By 2003 Marc had begun racing a MK1 Escort Mexico in Sportsman ET, followed by a Toyota Celica gt4. Then the sideways, smoky world of drifting came calling, with Darren, the fourth member of the Huxley dynasty, competing in the Drift Cup and Gymkhana Grid series in a modified Nissan 180sx. With a shelf full of eliminator trophies to its credit, the Roadster was sold in 2009 to make way for the ex-Tim Hines Pro Mod Ford Sierra, renamed Top Banana Too.Around the same time, Lee and Brian (with help from Marc and his Huxley Motorsports business) began building the family’s most successful car to date, an all-glass-fibre, tube-chassised ’68 Ford Mustang Fastback. 

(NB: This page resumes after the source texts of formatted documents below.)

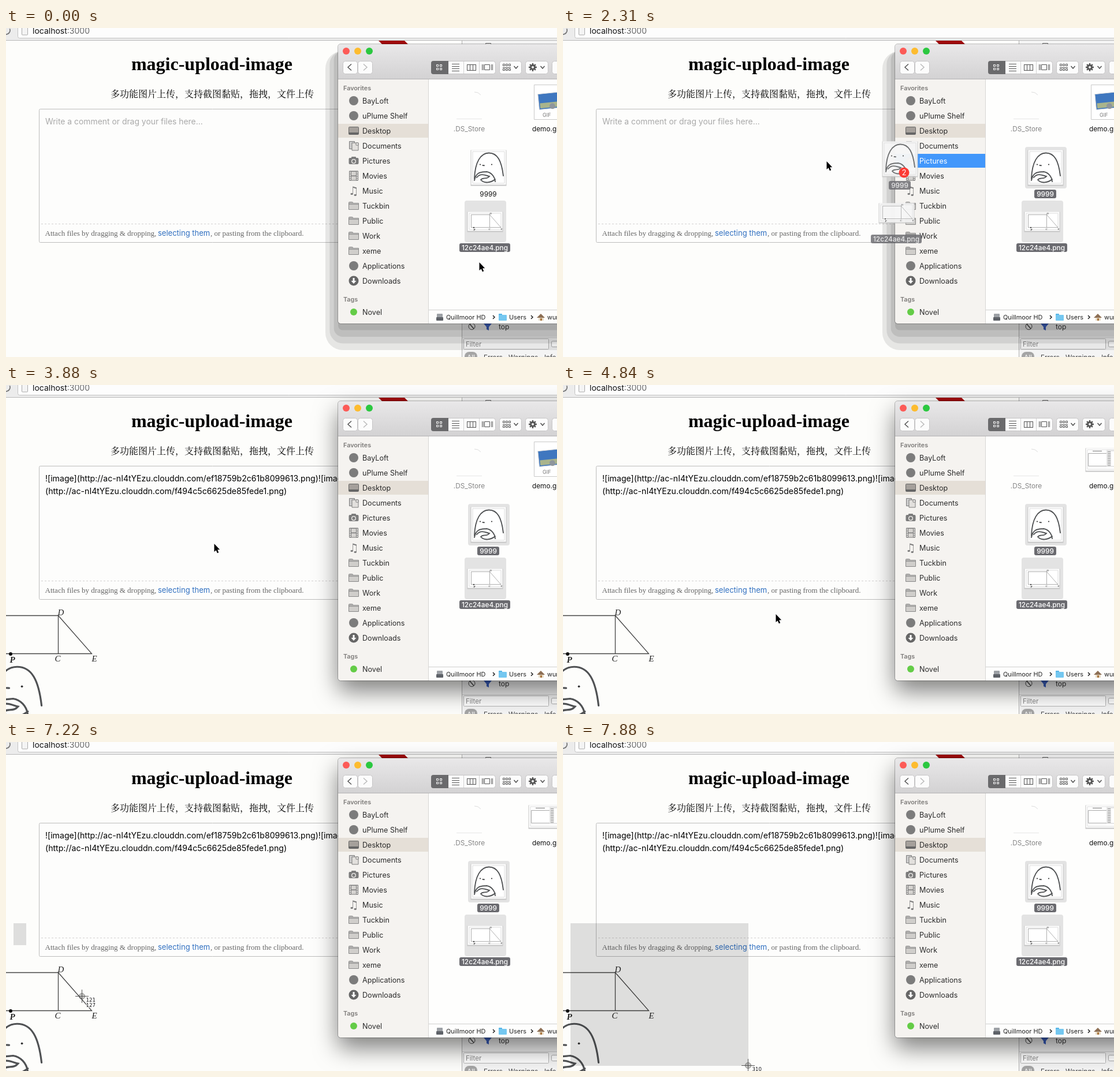
An HTML page with a canvas for the animation above (8 s loop, 954 by 570 pixels).

```html
<!DOCTYPE html>
<html lang="en">
<head>
<meta charset="utf-8">
<title>magic-upload-image</title>
<style>
html, body { margin: 0; width: 100%; height: 100%; overflow: hidden; background: #fdfdfb; }
canvas { display: block; }
</style>
</head>
<body>
<canvas id="stage" width="954" height="570"></canvas>
<script>
const c = document.getElementById('stage').getContext('2d');
const LOOP = 8000, LAG = 90;
const SANS = 'Inter, Roboto, sans-serif';
const SERIF = '"Liberation Serif", serif';
const CJK = '"Noto Serif CJK SC", "Noto Sans CJK SC", "Noto Sans CJK", sans-serif';
const GREY = '#7c7c7c', INK = '#2b2b2b';

// Moments of the story, in ms
const CLEAR = 480, PICK = 1100, BAND = 1384, BOTH = 1600, GRAB = 1870, DROP = 3170,
  DONE = 3640, PREVIEW = 3800, THUMB = 3990, CROSS = 6290, MARK = 7090;

const linear = k => k, easeOut = k => 1 - (1 - k) ** 2;
const legs = [];
const go = (from, to, x, y, ease = linear) => legs.push({ from, to, x, y, ease });

go(CLEAR, 860, 858, 247);
go(PICK, 1250, 872, 411);
go(BAND, 1520, 869, 281);
go(1520, BOTH, 834, 245);
go(GRAB, 2220, 583, 230);
go(2220, 2310, 456, 231);
go(2310, 2910, 362, 209);
go(DONE, 4430, 355, 424);
go(4520, 4840, 368, 397);
go(4840, 5020, 355, 404);
go(5340, 5520, 366, 401);
go(5880, 6140, 348, 402);
go(CROSS, 7010, 13, 314);
go(MARK, 7130, 33, 350);
go(7130, 7220, 130, 440);
go(7220, 7790, 320, 560, easeOut);

function pos(t) {
  let x = 819, y = 406;
  for (const l of legs) {
    if (t <= l.from) break;
    const k = l.ease(Math.min(1, (t - l.from) / (l.to - l.from)));
    x += (l.x - x) * k;
    y += (l.y - y) * k;
  }
  return { x: Math.round(x), y: Math.round(y) };
}

function paint(fill, stroke, width = 1) {
  if (fill) { c.fillStyle = fill; c.fill(); }
  if (stroke) { c.strokeStyle = stroke; c.lineWidth = width; c.stroke(); }
}

function rect(x, y, w, h, fill) { c.fillStyle = fill; c.fillRect(x, y, w, h); }

function box(x, y, w, h, r, fill, stroke) {
  c.beginPath(); c.roundRect(x, y, w, h, r); paint(fill, stroke);
}

function disc(x, y, r, fill, stroke) {
  c.beginPath(); c.arc(x, y, r, 0, 7); paint(fill, stroke);
}

function poly(points, stroke, width = 1, fill) {
  c.beginPath();
  points.forEach(([x, y]) => c.lineTo(x, y));
  if (fill) c.closePath();
  paint(fill, stroke, width);
}

function text(s, x, y, font, fill, align = 'left') {
  c.font = font; c.fillStyle = fill; c.textAlign = align;
  c.fillText(s, x, y);
}

function at(x, y, k, draw) {
  c.save(); c.translate(x, y); c.scale(k, k); draw(); c.restore();
}

const repeat = (n, fn) => { for (let i = 0; i < n; i++) fn(i); };

// The two uploaded pictures, shared by thumbnails and previews
function sketch() {
  c.lineCap = 'round';
  c.beginPath();
  c.moveTo(3, 47); c.bezierCurveTo(4, 18, 14, 2.5, 28, 2.5);
  c.bezierCurveTo(43, 2.5, 50, 16, 53, 42);
  c.moveTo(3, 50); c.bezierCurveTo(6, 34, 16, 36, 24, 35);
  c.bezierCurveTo(31, 36, 38, 42, 39, 52);
  c.moveTo(7, 45); c.bezierCurveTo(14, 36, 24, 42, 29, 43);
  c.bezierCurveTo(24, 49, 18, 44, 14, 49);
  c.bezierCurveTo(20, 56, 32, 54, 39, 48);
  c.moveTo(17.5, 24); c.lineTo(20, 24.2);
  paint(null, '#505254', 1.9);
  disc(13, 22.5, 1.1, '#333'); disc(33, 22.5, 1.1, '#333');
}

function figure() {
  poly([[-96, 66], [-96, 0], [0, 0], [58, 66], [-96, 66]], '#444', 1.3);
  poly([[0, 0], [0, 66]], '#444', 1.3);
  disc(-82.5, 66.5, 3, '#111');
  const f = 'italic 15px ' + SERIF;
  text('D', -1, -1, f, '#222'); text('C', -6, 79, f, '#222'); text('E', 58, 79, f, '#222');
  text('P', -84, 81, 'bold ' + f, '#222');
}

function frame(x, y, w, h) {
  rect(x - .5, y + .5, w + 2, h + 2, '#c6c6c6');
  rect(x + .5, y + .5, w, h, '#fff');
  box(x + 3, y + 3, w - 5, h - 5, 0, null, '#dcdcdc');
}

function sketchThumb() {
  frame(805, 211, 60, 60);
  at(808, 214, 1, sketch);
}

function figureThumb() {
  frame(799, 318, 60, 33);
  at(837.5, 323.5, 1 / 3, figure);
}

function label(s, x, y, w, on) {
  if (on) box(x - w / 2, y - 7.5, w, 15, 3, '#6b6b70');
  text(s, x, y + 4.3, (on ? '500 ' : '') + '11.8px ' + SANS, on ? '#fff' : '#111', 'center');
}

function file(thumb, name, x, y, w, on) {
  if (on) box(x, y, 72, 72, 4, '#e3e3e3');
  thumb();
  label(name, x + 35, y + 81.5, w, on);
}

function page(t) {
  rect(0, 0, 954, 570, '#fdfdfb');
  rect(0, 0, 954, 21, '#ececec');
  rect(0, 21, 954, 1, '#b9b9b9');
  box(20.5, -8, 980, 25.5, 3, '#fdfdfd', '#c2c2c2');
  c.beginPath(); c.arc(0, 4, 7, -.4, 2.2); paint(null, '#777', 1.8);
  box(27.5, -4, 10, 16, 1, '#f4f4f4', '#aaa');
  text('localhost', 46, 10, '14px ' + SANS, '#111');
  text(':3000', 46 + c.measureText('localhost').width, 10, '14px ' + SANS, '#666');
  poly([[645, 22], [690, 22], [698, 30], [653, 30]], null, 1, '#a00a0c');

  text('magic-upload-image', 356.5, 73, 'bold 32px ' + SERIF, '#000', 'center');
  text('多功能图片上传，支持截图黏贴，拖拽，文件上传', 181, 120, '500 16px ' + CJK, '#000');

  const busy = t >= DROP && t < DONE;
  box(57.5, 140.5, 600, busy ? 230 : 231, 2, '#fdfdfc', '#bcbcbc');
  c.setLineDash([3, 3]);
  poly([[61, 339.5], [600, 339.5]], '#d2d0d0');
  c.setLineDash([]);

  if (t >= DONE) {
    const body = '14.12px ' + SANS;
    text('![image](http://ac-nI4tYEzu.clouddn.com/ef18759b2c61b8099613.png)![image]', 68, 167, body, '#000');
    text('(http://ac-nI4tYEzu.clouddn.com/f494c5c6625de85fede1.png)', 68, 189, body, '#000');
  } else text('Write a comment or drag your files here...', 68, 167, '13.9px ' + SANS, '#a9a9a9');

  const note = '13px ' + SERIF;
  if (busy) text('Uploading your files… 100', 67.5, 359, note, '#555');
  else {
    text('Attach files by dragging & dropping,', 67.5, 360, note, '#666');
    text('selecting them', 263, 360, '13px ' + SANS, '#2f6fc0');
    text(', or pasting from the clipboard.', 354, 360, note, '#666');
  }
  if (t >= PREVIEW) {
    at(90.5, 399.5, 1, figure);
    at(-28.5, 484, 1.7, sketch);
  }
}

function devtools() {
  rect(789, 22, 165, 548, '#f4f4f4');
  rect(789, 22, 1, 548, '#b0b0b0');
  box(830.5, 26.5, 9, 8, 0, null, '#666');
  rect(790, 536, 164, 1, '#cfcfcf');
  disc(806.5, 517, 5.5, null, '#444'); poly([[803, 513], [810, 521]], '#444', 1.5);
  poly([[827, 512], [841, 512], [836, 518], [836, 524], [832, 522], [832, 518]], null, 1, '#3c62c4');
  text('top', 853, 522, '12px ' + SANS, '#333');
  box(792.5, 538.5, 147, 18, 1, '#fff', '#b5b5b5');
  text('Filter', 796, 552, '11.5px ' + SANS, '#8a8a8a');
  box(944.5, 542.5, 16, 10, 2, '#fff', '#aaa');
  box(794, 561, 22, 16, 8, '#a5a5a5');
  const tabs = '11.5px ' + SANS;
  text('All', 805, 575, tabs, '#fff', 'center');
  text('Errors', 827, 575, tabs, '#444');
  text('Warnings', 870, 575, tabs, '#444');
  text('Info', 932, 575, tabs, '#444');
}

function bandedShadow() {
  repeat(4, i => {
    const k = 1 - i / 3, bottom = 558 - 11.5 * i;
    box(575 - 22 * k, 40, 500, bottom - 40, 8 + 22 * k, 'rgba(0,0,0,.09)');
  });
}

function softShadow() {
  c.save();
  c.shadowColor = 'rgba(0,0,0,.5)'; c.shadowBlur = 40; c.shadowOffsetY = 18;
  box(575, 28, 500, 484, 5, '#fff');
  c.restore();
}

// Sidebar icons, each drawn around 0,0
const icons = {
  dot() { disc(0, 0, 8, GREY); },
  desktop() { box(-8.5, -6.5, 17, 13, 1, '#a5a09b', '#666'); rect(-8, 3, 16, 3, '#666'); },
  docs() {
    box(-7.5, -7.5, 9, 13, 0, '#ccc', GREY);
    box(-3, -5, 11, 13, 0, '#e2e0dd', GREY);
    box(4, -5, 4, 4, 0, '#f4f2ef', GREY);
  },
  camera() {
    box(-8.5, -5, 17, 11, 2, GREY); box(-4, -7, 8, 4, 1, GREY);
    disc(0, 1, 4, '#f3f1ee'); disc(0, 1, 2.7, GREY);
  },
  film() {
    box(-8, -8.5, 16, 17, 1, GREY);
    rect(-4, -7, 8, 6.5, '#d5d3d0'); rect(-4, 1, 8, 6.5, '#d5d3d0');
    repeat(5, i => { rect(-7, 3 * i - 7, 2, 2, '#f3f1ee'); rect(5, 3 * i - 7, 2, 2, '#f3f1ee'); });
  },
  note() { text('♫', 0, 7, '20px "DejaVu Sans", sans-serif', GREY, 'center'); },
  folder() {
    box(-8.5, -6.5, 7, 5, 1, '#d0cecb', '#888');
    box(-8.5, -4.5, 17, 11, 0, '#d0cecb', '#888');
    rect(-8, -3, 16, 1, '#888');
  },
  down() {
    disc(0, 0, 8.5, '#666');
    rect(-1.5, -5, 3, 6, '#fff');
    poly([[-4.5, 0], [4.5, 0], [0, 5]], null, 1, '#fff');
  }
};
const rows = [['BayLoft', 'dot'], ['uPlume Shelf', 'dot'], ['Desktop', 'desktop'], ['Documents', 'docs'],
  ['Pictures', 'camera'], ['Movies', 'film'], ['Music', 'note'], ['Tuckbin', 'folder'], ['Public', 'folder'],
  ['Work', 'folder'], ['xeme', 'folder'], ['Applications', 'dot'], ['Downloads', 'down']];

function sidebar(hover) {
  rect(575, 89, 156, 423, '#f5f3f0');
  rect(731, 89, 1, 423, '#d8d6d4');
  const head = '600 10.8px ' + SANS, item = '12.6px ' + SANS;
  text('Favorites', 584, 108, head, '#7d7b79');
  rows.forEach(([name, icon], i) => {
    const y = 126 + 26 * i;
    if (i === 2) rect(575, y - 12, 156, 24, '#e5dfd7');
    if (i === hover) rect(575, y - 12, 156, 24, '#4297fb');
    at(602, y, 1, icons[icon]);
    text(name, 617, y + 4.7, item, i === hover ? '#fff' : INK);
  });
  text('Tags', 584, 474, head, '#7d7b79');
  disc(602, 492, 6, '#64cc47');
  text('Novel', 617, 496.7, item, INK);
}

function chevron(x, y, w, h, color) {
  poly([[x - w, y - h], [x, y], [x - w, y + h]], color, 1.5);
}

function caret(x, y) { poly([[x - 3.5, y - 2], [x, y + 2], [x + 3.5, y - 2]], '#555', 1.5); }

function button(x, w) { box(x + .5, 57.5, w, 22, 4, '#fcfcfc', '#c6c5c6'); }

function toolbar() {
  const g = c.createLinearGradient(0, 28, 0, 88);
  g.addColorStop(0, '#e9e8e9'); g.addColorStop(1, '#d3d2d3');
  rect(575, 28, 379, 60, g);
  rect(575, 88, 379, 1, '#b4b3b4');
  ['#fc5b57', '#fdbc2f', '#2bc840'].forEach((f, i) => disc(589 + 20 * i, 40, 6, f));

  button(583, 25); chevron(592, 68, -6, 5.5, '#555');
  button(609, 25); chevron(625, 68, 6, 5.5, '#bbb');

  button(736, 111);
  box(736, 57, 30, 23, [4, 0, 0, 4], '#6a6a6c');
  repeat(4, i => {
    box(745.5 + 6 * (i % 2), 63.5 + 6 * (i >> 1), 3, 3, 0, null, '#fff');
    rect(772, 62 + 4 * i, 13, 1, '#555');
    rect(798 + 5 * i, 63, 1, 11, '#555');
    rect(824 + 2 * i + (i > 1 ? 12 : 0), 63, 1, 10, '#666');
  });
  rect(792, 58, 1, 21, '#d2d2d2'); rect(819, 58, 1, 21, '#d2d2d2');
  rect(798, 63, 15, 1, '#555'); rect(798, 73, 15, 1, '#555');
  box(828.5, 63.5, 9, 9, 0, null, '#555');

  button(854, 38); caret(883, 68);
  rect(860, 68, 14, 1, '#555');
  repeat(6, i => box(860.5 + 5 * (i % 3), i < 3 ? 62.5 : 70.5, 3, 3, 0, null, '#555'));

  button(899, 39); caret(929, 68);
  repeat(8, i => {
    const a = i * Math.PI / 4;
    poly([[912, 68], [912 + 7 * Math.cos(a), 68 + 7 * Math.sin(a)]], '#555', 2.4);
  });
  disc(912, 68, 5, '#555'); disc(912, 68, 2, '#fcfcfc');
  button(945, 40);
}

function pathBar() {
  rect(732, 488, 222, 1, '#cfcfcf');
  const f = '10.9px ' + SANS;
  box(746, 495, 10, 7, 1, '#9da1a6'); box(745, 501, 12, 6, 1, '#5e6268');
  text('Quillmoor HD', 762, 505, f, '#222');
  chevron(846, 501, 3, 3, '#222'); chevron(912, 501, 3, 3, '#222');
  box(853, 495, 6, 4, 1, '#55b5e6'); box(853, 497, 14, 10, 1, '#74c7f0');
  text('Users', 871, 505, f, '#222');
  rect(922, 501, 9, 6, '#e7dcc8'); poly([[919, 502], [926, 495], [933, 502]], null, 1, '#8d6f55');
  rect(925, 503, 3, 4, '#a8743c');
  text('wumlo', 937, 505, f, '#222');
}

function demoFile(t) {
  if (t < THUMB) {
    box(914.5, 98.5, 45, 60, 0, '#fff', '#c9c9c9');
    at(938, 126, 1, () => {
      c.rotate(-.1);
      box(-16, -13, 34, 27, 0, '#3f77bf', '#ddd');
      rect(-14, 3, 30, 9, '#a9b48c');
      disc(7, 10, 5, '#8f969c');
    });
    text('GIF', 929, 154, '9px ' + SANS, '#777');
  } else {
    frame(905, 109, 61, 39);
    box(909.5, 118.5, 32, 22, 0, null, '#aaa');
    rect(917, 114, 16, 1, '#777');
    rect(941, 112, 13, 30, '#e6e6e6');
    repeat(9, i => rect(943, 115 + 3 * i, 5, 1, '#999'));
    rect(949, 115, 5, 25, '#fff');
  }
  text('demo.gif', 911, 179, '11.8px ' + SANS, '#111');
}

function finder(t, hover) {
  if (t < DONE) bandedShadow(); else softShadow();
  c.save();
  c.beginPath(); c.roundRect(575, 28, 500, 484, 5); c.clip();
  rect(575, 28, 379, 484, '#fefefd');
  toolbar(); sidebar(hover); pathBar();

  rect(780, 157, 44, 1, '#e6e6e6');
  poly([[811, 111], [817, 112], [822, 116]], '#ddd');
  text('.DS_Store', 802, 179, '11.8px ' + SANS, '#858585', 'center');
  demoFile(t);
  file(sketchThumb, '9999', 800, 206, 38, t >= BOTH || t >= PICK && t < BAND);
  file(figureThumb, '12c24ae4.png', 794, 299, 88, t >= BOTH || t < CLEAR);
  c.restore();
  box(574.5, 27.5, 500, 485, 5, null, 'rgba(0,0,0,.25)');
}

function dragged(p) {
  c.save();
  c.globalAlpha = .82;
  c.translate(p.x - 834, p.y - 245);
  sketchThumb(); label('9999', 835, 287.5, 38, true);
  figureThumb(); label('12c24ae4.png', 829, 380.5, 88, true);
  c.restore();
  disc(p.x + 8.5, p.y + 20.5, 9, '#fb3b35');
  text('2', p.x + 8.5, p.y + 25, '12.5px ' + SANS, '#fff', 'center');
}

function arrow() {
  const tip = [[0, 0], [0, 14.5], [3.3, 11.5], [5.5, 16.8], [8, 15.8], [5.8, 10.6], [10, 10.6]];
  c.lineJoin = 'round';
  poly(tip, '#fff', 2, '#fff'); poly(tip, null, 1, '#000');
}

function crosshair({ x, y }, ...sizes) {
  disc(x + .5, y + .5, 5, 'rgba(120,120,120,.4)', 'rgba(70,70,70,.6)');
  rect(x - 11, y, 23, 1, '#555'); rect(x, y - 11, 1, 23, '#555');
  c.strokeStyle = 'rgba(255,255,255,.85)'; c.lineWidth = 2;
  c.font = '8.6px "DejaVu Sans", sans-serif'; c.textAlign = 'left'; c.fillStyle = '#111';
  sizes.forEach((n, i) => {
    c.strokeText(n, x + 7.5, y + 10 + 9 * i);
    c.fillText(n, x + 7.5, y + 10 + 9 * i);
  });
}

function draw(t) {
  const p = pos(t), tail = pos(t - LAG);
  const drag = t >= GRAB && t < DROP;
  const hover = drag && tail.x > 575 && tail.x < 731 ? Math.floor((tail.y - 114) / 26) : -1;
  page(t);
  devtools();
  finder(t, hover);
  if (t >= BAND && t < BOTH + LAG) {
    box(tail.x + .5, tail.y + .5, 871 - tail.x, 409 - tail.y, 0, 'rgba(0,0,0,.05)', '#c6c6c6');
  }
  if (drag) dragged(tail);
  if (t < CROSS) return at(p.x + .5, p.y, .97, arrow);
  if (t < MARK) return crosshair(p, p.x, p.y);
  rect(13, 314, tail.x - 12, tail.y - 313, 'rgba(0,0,0,.12)');
  crosshair(p, p.x - 10, p.y - 313);
}

const start = performance.now();
function tick() {
  draw((performance.now() - start) % LOOP);
  requestAnimationFrame(tick);
}
tick();
</script>
</body>
</html>
```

Known countrywide as Dark Horse, the Mustang has carried Brian and Lee to countless SPRC and APIRA multi-class wins and championships. In that period Brian also became a prime mover in the successful running of Shakespeare County’s ET Bracket Gamblers series and the yearly Super Gamblers race. With a thriving chassis and fabrication business earning the Huxleys further exposure in today’s drag racing, drifting and general motorsports community, they followed up with a fitting tribute to their past endeavours, the construction of CanDo II Reborn, a modern version of Brian’s original Toyota Corolla.

Completed by son Marc in 2021, the car made its public video and photographic debut at the place where it had all begun some 40 years earlier, Long Marston aka Shakespeare County Raceway. Armed with a full race-spec Ford 347, the Corolla has been the car to beat in Pro ET and at the prestigious Doorslammers event at Santa Pod. Brian remains very active racing in the SPRC Sportsman division with a V8 Ford Focus powered by what else but a 302ci Ford while son Darren competes in the same class with his Nissan 180ZX.  The Ford marque has played a leading role in all the family’s drag racing exploits and Brian’s hero in life was the late, great NHRA Pro Stock Ford legend Bob Glidden, with whom Brian was privileged to discuss all manner of things Ford-related during his many visits to the Gatornationals.

2024 Huxley Motorsport

It is for their innovative engineering and unwavering dedication to success in the sport over so many years that the Huxley Family – Brian, Lee, Darren and Marc – are inducted into Membership of the British Drag Racing Hall of Fame.

Profile By Jerry Cookson